Saved entries:
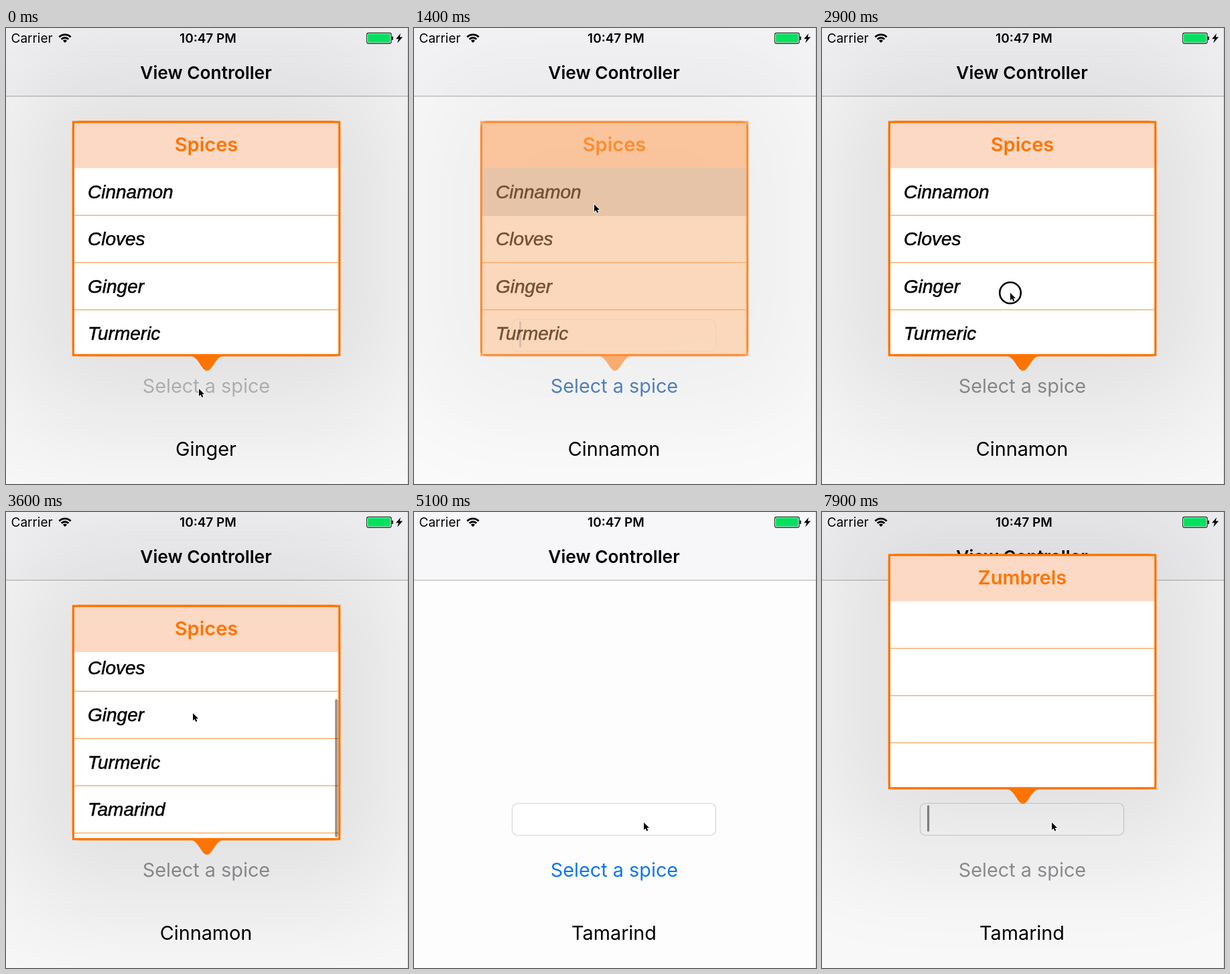
These frames come from a looping animation (600 by 680 pixels, 8000 ms). An HTML page:

```html
<!DOCTYPE html>
<html lang="en">
<head>
<meta charset="utf-8">
<title>Spice picker</title>
<style>
  html, body { margin: 0; width: 100%; height: 100%; overflow: hidden; background: #fefdfe; }
  svg { display: block; width: 600px; height: 680px; font-family: Inter, Roboto, sans-serif; }
  .mid { text-anchor: middle; }
  .status { font-size: 19px; }
  .semi { font-weight: 600; }
  .big { font-size: 28.8px; }
  .row { font: italic 28px "Liberation Sans", Arial, sans-serif; stroke: #000; stroke-width: .5px; }
</style>
</head>
<body>
<svg viewBox="0 0 600 680">
  <defs>
    <filter id="blur" filterUnits="userSpaceOnUse" x="-300" y="-300" width="1200" height="1300">
      <feGaussianBlur stdDeviation="88"/>
    </filter>
    <clipPath id="list"><rect x="100" y="209" width="398" height="279"/></clipPath>
  </defs>

  <rect width="600" height="680" fill="#fefdfe"/>
  <rect width="600" height="101" fill="#f7f6f9"/>
  <rect y="101" width="600" height="1.3" fill="#bdbcc0"/>
  <text class="semi mid" x="298.5" y="76" font-size="26.3">View Controller</text>

  <rect x="146.5" y="434.5" width="304" height="47.5" rx="8" fill="#fff" stroke="#d2d2da" stroke-width="1.2"/>
  <rect id="caret" x="157" y="437.5" width="3.2" height="39" rx="1"/>
  <text id="button" class="big mid" x="299" y="544">Select a spice</text>
  <text id="label" class="big mid" x="298.5" y="638"></text>
  <rect x="599" width="1" height="680" opacity=".12"/>

  <g id="dim" fill="#0c0810">
    <rect width="600" height="680" opacity=".02"/>
    <rect id="shadow" x="4" y="44" width="590" height="540" opacity=".095" filter="url(#blur)"/>
  </g>

  <text class="status" x="7.5" y="22">Carrier</text>
  <g fill="none" stroke="#000" stroke-width="2.8">
    <path d="M79.4 13.4A12.2 12.2 0 0 1 96.6 13.4M82.7 16.7A7.5 7.5 0 0 1 93.3 16.7"/>
    <path d="M88 22L84.9 18.9A4.4 4.4 0 0 1 91.1 18.9Z" fill="#000" stroke="none"/>
  </g>
  <text class="status semi mid" x="301.5" y="22">10:47 PM</text>
  <rect x="538.5" y="7.5" width="36.5" height="15.5" rx="2.5" fill="#fff" stroke="#333" stroke-width="1.3"/>
  <rect x="540" y="9" width="33.5" height="12.5" rx="1" fill="#04e05f"/>
  <rect x="575.5" y="12.5" width="2.3" height="5.5" rx="1" fill="#222"/>
  <path d="M589 8L582 16.2H586L584 22.5 592 13.4H587.6Z"/>

  <g id="popover">
    <g id="back" fill="#ff7300">
      <rect x="98.8" y="138.6" width="400.4" height="350.8" rx="10"/>
      <path d="M274 489C288 489 291 511 300 511S312 489 326 489Z"/>
    </g>
    <g id="content">
      <rect x="100" y="140" width="398" height="69" fill="#fcd9c4"/>
      <text id="heading" class="semi mid" x="299" y="184" font-size="29" fill="#ff7300"></text>
      <g clip-path="url(#list)">
        <rect x="100" y="209" width="398" height="279" fill="#fff"/>
        <g id="rows"></g>
        <rect id="bar" x="491" y="279" width="4.4" height="206" rx="2.2" fill="#000"/>
      </g>
      <rect x="100.4" y="140.2" width="397.2" height="347.6" fill="none" stroke="#ff7300" stroke-width="3.2"/>
    </g>
  </g>

  <g id="pointer">
    <circle id="ring" r="15.8" fill="none" stroke="#000" stroke-width="2.6"/>
    <path d="M0 0V11L2.6 8.8 4.3 12.8 6.3 12 4.6 8.1H8Z" stroke="#fff" stroke-width="1.4" paint-order="stroke"/>
  </g>
</svg>
<script>
const LOOP = 8000, PITCH = 70.4, TAP = 200, GLIDE = 500;

// Moments at which the pointer presses something
const pickFirst = 1010, openList = 2200, drag = 2900, pickLast = 4120, focusField = 6050;

const stops = [
  { at: 0, x: 288, y: 538 },
  { at: 900, x: 269, y: 263 },
  { at: 2050, x: 294, y: 534 },
  { at: drag, x: 281, y: 395 },
  { at: drag + GLIDE, x: 279, y: 300 },
  { at: 4100, x: 216, y: 438 },
  { at: 5050, x: 343, y: 463 },
];

const $ = id => document.getElementById(id);
const spices = ['Cinnamon', 'Cloves', 'Ginger', 'Turmeric', 'Tamarind'];
const eachRow = make => spices.map((name, i) => make(i * PITCH, name)).join('');

$('rows').innerHTML =
  eachRow(y => `<rect x="100" y="${y + 278.7}" width="398" height="1.4" fill="#f5ac69"/>`) +
  '<rect id="picked" x="100" width="398" height="72" fill="#d9d9d9"/>' +
  '<g id="names">' + eachRow((y, name) => `<text class="row" x="122" y="${y + 254}">${name}</text>`) + '</g>';

// Smooth step from 0 to 1
function ramp(t, from, length) {
  const p = Math.min(1, Math.max(0, (t - from) / length));
  return p * p * (3 - 2 * p);
}

const set = (id, name, value) => $(id).setAttribute(name, value);
const show = (id, on) => set(id, 'visibility', on ? 'inherit' : 'hidden');
const mix = (a, b, p) => `rgb(${a.map((v, i) => Math.round(v + (b[i] - v) * p))})`;
const during = (t, from, length) => t >= from && t < from + length;
const opened = (t, tap) => ramp(t, tap + TAP, 260);
const closed = (t, tap) => ramp(t, tap + TAP, 400);

function movePointer(t) {
  let { x, y } = stops[0];
  for (const stop of stops) {
    const p = ramp(t, stop.at - GLIDE, GLIDE);
    x += (stop.x - x) * p;
    y += (stop.y - y) * p;
  }
  set('pointer', 'transform', `translate(${x} ${y})`);
  const tapped = [pickFirst, openList, pickLast, focusField].some(tap => during(t, tap, TAP));
  show('ring', tapped || during(t, drag, GLIDE));
}

function draw(t) {
  const shown = 1 - closed(t, pickFirst) + opened(t, openList) - closed(t, pickLast) + opened(t, focusField);
  const onField = t > focusField;
  const lift = `translate(0 ${onField ? -76 : 0})`;

  for (const id of ['dim', 'back', 'content']) set(id, 'opacity', shown);
  for (const id of ['popover', 'shadow']) set(id, 'transform', lift);
  $('heading').textContent = onField ? 'Zumbrels' : 'Spices';
  show('names', !onField);

  // Drag past the end of the list, then settle back
  const scroll = onField ? 0 : 83 * ramp(t, drag, 600) - 11 * ramp(t, drag + 650, 350);
  set('rows', 'transform', `translate(0 ${-scroll})`);
  set('bar', 'opacity', .4 * (ramp(t, drag, 100) - ramp(t, drag + 1000, 300)));

  const last = t > openList;
  show('picked', !onField && t > (last ? pickLast : pickFirst) + TAP / 2);
  set('picked', 'y', 208.2 + (last ? 4 * PITCH : 0));
  $('label').textContent = t < pickFirst + TAP ? 'Ginger' : t < pickLast + TAP ? 'Cinnamon' : 'Tamarind';

  const released = t < openList + TAP ? -150 : openList + TAP;
  set('button', 'opacity', .4 + .6 * ramp(t, released, 400));
  set('button', 'fill', mix([10, 118, 245], [146, 146, 149], shown));
  set('caret', 'fill', mix([65, 88, 220], [136, 136, 138], shown));
  show('caret', t % 1000 >= 250);

  movePointer(t);
}

const start = performance.now();
function tick() {
  draw((performance.now() - start) % LOOP);
  requestAnimationFrame(tick);
}
tick();
</script>
</body>
</html>
```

**INSTRUCTIONS FOR THE TASK**
Every line of the data above is to be set down word for word, with the pictures left out.

**REPLY TO THE TASK**
These frames come from a looping animation (600 by 680 pixels, 8000 ms). An HTML page:

```html
<!DOCTYPE html>
<html lang="en">
<head>
<meta charset="utf-8">
<title>Spice picker</title>
<style>
  html, body { margin: 0; width: 100%; height: 100%; overflow: hidden; background: #fefdfe; }
  svg { display: block; width: 600px; height: 680px; font-family: Inter, Roboto, sans-serif; }
  .mid { text-anchor: middle; }
  .status { font-size: 19px; }
  .semi { font-weight: 600; }
  .big { font-size: 28.8px; }
  .row { font: italic 28px "Liberation Sans", Arial, sans-serif; stroke: #000; stroke-width: .5px; }
</style>
</head>
<body>
<svg viewBox="0 0 600 680">
  <defs>
    <filter id="blur" filterUnits="userSpaceOnUse" x="-300" y="-300" width="1200" height="1300">
      <feGaussianBlur stdDeviation="88"/>
    </filter>
    <clipPath id="list"><rect x="100" y="209" width="398" height="279"/></clipPath>
  </defs>

  <rect width="600" height="680" fill="#fefdfe"/>
  <rect width="600" height="101" fill="#f7f6f9"/>
  <rect y="101" width="600" height="1.3" fill="#bdbcc0"/>
  <text class="semi mid" x="298.5" y="76" font-size="26.3">View Controller</text>

  <rect x="146.5" y="434.5" width="304" height="47.5" rx="8" fill="#fff" stroke="#d2d2da" stroke-width="1.2"/>
  <rect id="caret" x="157" y="437.5" width="3.2" height="39" rx="1"/>
  <text id="button" class="big mid" x="299" y="544">Select a spice</text>
  <text id="label" class="big mid" x="298.5" y="638"></text>
  <rect x="599" width="1" height="680" opacity=".12"/>

  <g id="dim" fill="#0c0810">
    <rect width="600" height="680" opacity=".02"/>
    <rect id="shadow" x="4" y="44" width="590" height="540" opacity=".095" filter="url(#blur)"/>
  </g>

  <text class="status" x="7.5" y="22">Carrier</text>
  <g fill="none" stroke="#000" stroke-width="2.8">
    <path d="M79.4 13.4A12.2 12.2 0 0 1 96.6 13.4M82.7 16.7A7.5 7.5 0 0 1 93.3 16.7"/>
    <path d="M88 22L84.9 18.9A4.4 4.4 0 0 1 91.1 18.9Z" fill="#000" stroke="none"/>
  </g>
  <text class="status semi mid" x="301.5" y="22">10:47 PM</text>
  <rect x="538.5" y="7.5" width="36.5" height="15.5" rx="2.5" fill="#fff" stroke="#333" stroke-width="1.3"/>
  <rect x="540" y="9" width="33.5" height="12.5" rx="1" fill="#04e05f"/>
  <rect x="575.5" y="12.5" width="2.3" height="5.5" rx="1" fill="#222"/>
  <path d="M589 8L582 16.2H586L584 22.5 592 13.4H587.6Z"/>

  <g id="popover">
    <g id="back" fill="#ff7300">
      <rect x="98.8" y="138.6" width="400.4" height="350.8" rx="10"/>
      <path d="M274 489C288 489 291 511 300 511S312 489 326 489Z"/>
    </g>
    <g id="content">
      <rect x="100" y="140" width="398" height="69" fill="#fcd9c4"/>
      <text id="heading" class="semi mid" x="299" y="184" font-size="29" fill="#ff7300"></text>
      <g clip-path="url(#list)">
        <rect x="100" y="209" width="398" height="279" fill="#fff"/>
        <g id="rows"></g>
        <rect id="bar" x="491" y="279" width="4.4" height="206" rx="2.2" fill="#000"/>
      </g>
      <rect x="100.4" y="140.2" width="397.2" height="347.6" fill="none" stroke="#ff7300" stroke-width="3.2"/>
    </g>
  </g>

  <g id="pointer">
    <circle id="ring" r="15.8" fill="none" stroke="#000" stroke-width="2.6"/>
    <path d="M0 0V11L2.6 8.8 4.3 12.8 6.3 12 4.6 8.1H8Z" stroke="#fff" stroke-width="1.4" paint-order="stroke"/>
  </g>
</svg>
<script>
const LOOP = 8000, PITCH = 70.4, TAP = 200, GLIDE = 500;

// Moments at which the pointer presses something
const pickFirst = 1010, openList = 2200, drag = 2900, pickLast = 4120, focusField = 6050;

const stops = [
  { at: 0, x: 288, y: 538 },
  { at: 900, x: 269, y: 263 },
  { at: 2050, x: 294, y: 534 },
  { at: drag, x: 281, y: 395 },
  { at: drag + GLIDE, x: 279, y: 300 },
  { at: 4100, x: 216, y: 438 },
  { at: 5050, x: 343, y: 463 },
];

const $ = id => document.getElementById(id);
const spices = ['Cinnamon', 'Cloves', 'Ginger', 'Turmeric', 'Tamarind'];
const eachRow = make => spices.map((name, i) => make(i * PITCH, name)).join('');

$('rows').innerHTML =
  eachRow(y => `<rect x="100" y="${y + 278.7}" width="398" height="1.4" fill="#f5ac69"/>`) +
  '<rect id="picked" x="100" width="398" height="72" fill="#d9d9d9"/>' +
  '<g id="names">' + eachRow((y, name) => `<text class="row" x="122" y="${y + 254}">${name}</text>`) + '</g>';

// Smooth step from 0 to 1
function ramp(t, from, length) {
  const p = Math.min(1, Math.max(0, (t - from) / length));
  return p * p * (3 - 2 * p);
}

const set = (id, name, value) => $(id).setAttribute(name, value);
const show = (id, on) => set(id, 'visibility', on ? 'inherit' : 'hidden');
const mix = (a, b, p) => `rgb(${a.map((v, i) => Math.round(v + (b[i] - v) * p))})`;
const during = (t, from, length) => t >= from && t < from + length;
const opened = (t, tap) => ramp(t, tap + TAP, 260);
const closed = (t, tap) => ramp(t, tap + TAP, 400);

function movePointer(t) {
  let { x, y } = stops[0];
  for (const stop of stops) {
    const p = ramp(t, stop.at - GLIDE, GLIDE);
    x += (stop.x - x) * p;
    y += (stop.y - y) * p;
  }
  set('pointer', 'transform', `translate(${x} ${y})`);
  const tapped = [pickFirst, openList, pickLast, focusField].some(tap => during(t, tap, TAP));
  show('ring', tapped || during(t, drag, GLIDE));
}

function draw(t) {
  const shown = 1 - closed(t, pickFirst) + opened(t, openList) - closed(t, pickLast) + opened(t, focusField);
  const onField = t > focusField;
  const lift = `translate(0 ${onField ? -76 : 0})`;

  for (const id of ['dim', 'back', 'content']) set(id, 'opacity', shown);
  for (const id of ['popover', 'shadow']) set(id, 'transform', lift);
  $('heading').textContent = onField ? 'Zumbrels' : 'Spices';
  show('names', !onField);

  // Drag past the end of the list, then settle back
  const scroll = onField ? 0 : 83 * ramp(t, drag, 600) - 11 * ramp(t, drag + 650, 350);
  set('rows', 'transform', `translate(0 ${-scroll})`);
  set('bar', 'opacity', .4 * (ramp(t, drag, 100) - ramp(t, drag + 1000, 300)));

  const last = t > openList;
  show('picked', !onField && t > (last ? pickLast : pickFirst) + TAP / 2);
  set('picked', 'y', 208.2 + (last ? 4 * PITCH : 0));
  $('label').textContent = t < pickFirst + TAP ? 'Ginger' : t < pickLast + TAP ? 'Cinnamon' : 'Tamarind';

  const released = t < openList + TAP ? -150 : openList + TAP;
  set('button', 'opacity', .4 + .6 * ramp(t, released, 400));
  set('button', 'fill', mix([10, 118, 245], [146, 146, 149], shown));
  set('caret', 'fill', mix([65, 88, 220], [136, 136, 138], shown));
  show('caret', t % 1000 >= 250);

  movePointer(t);
}

const start = performance.now();
function tick() {
  draw((performance.now() - start) % LOOP);
  requestAnimationFrame(tick);
}
tick();
</script>
</body>
</html>
```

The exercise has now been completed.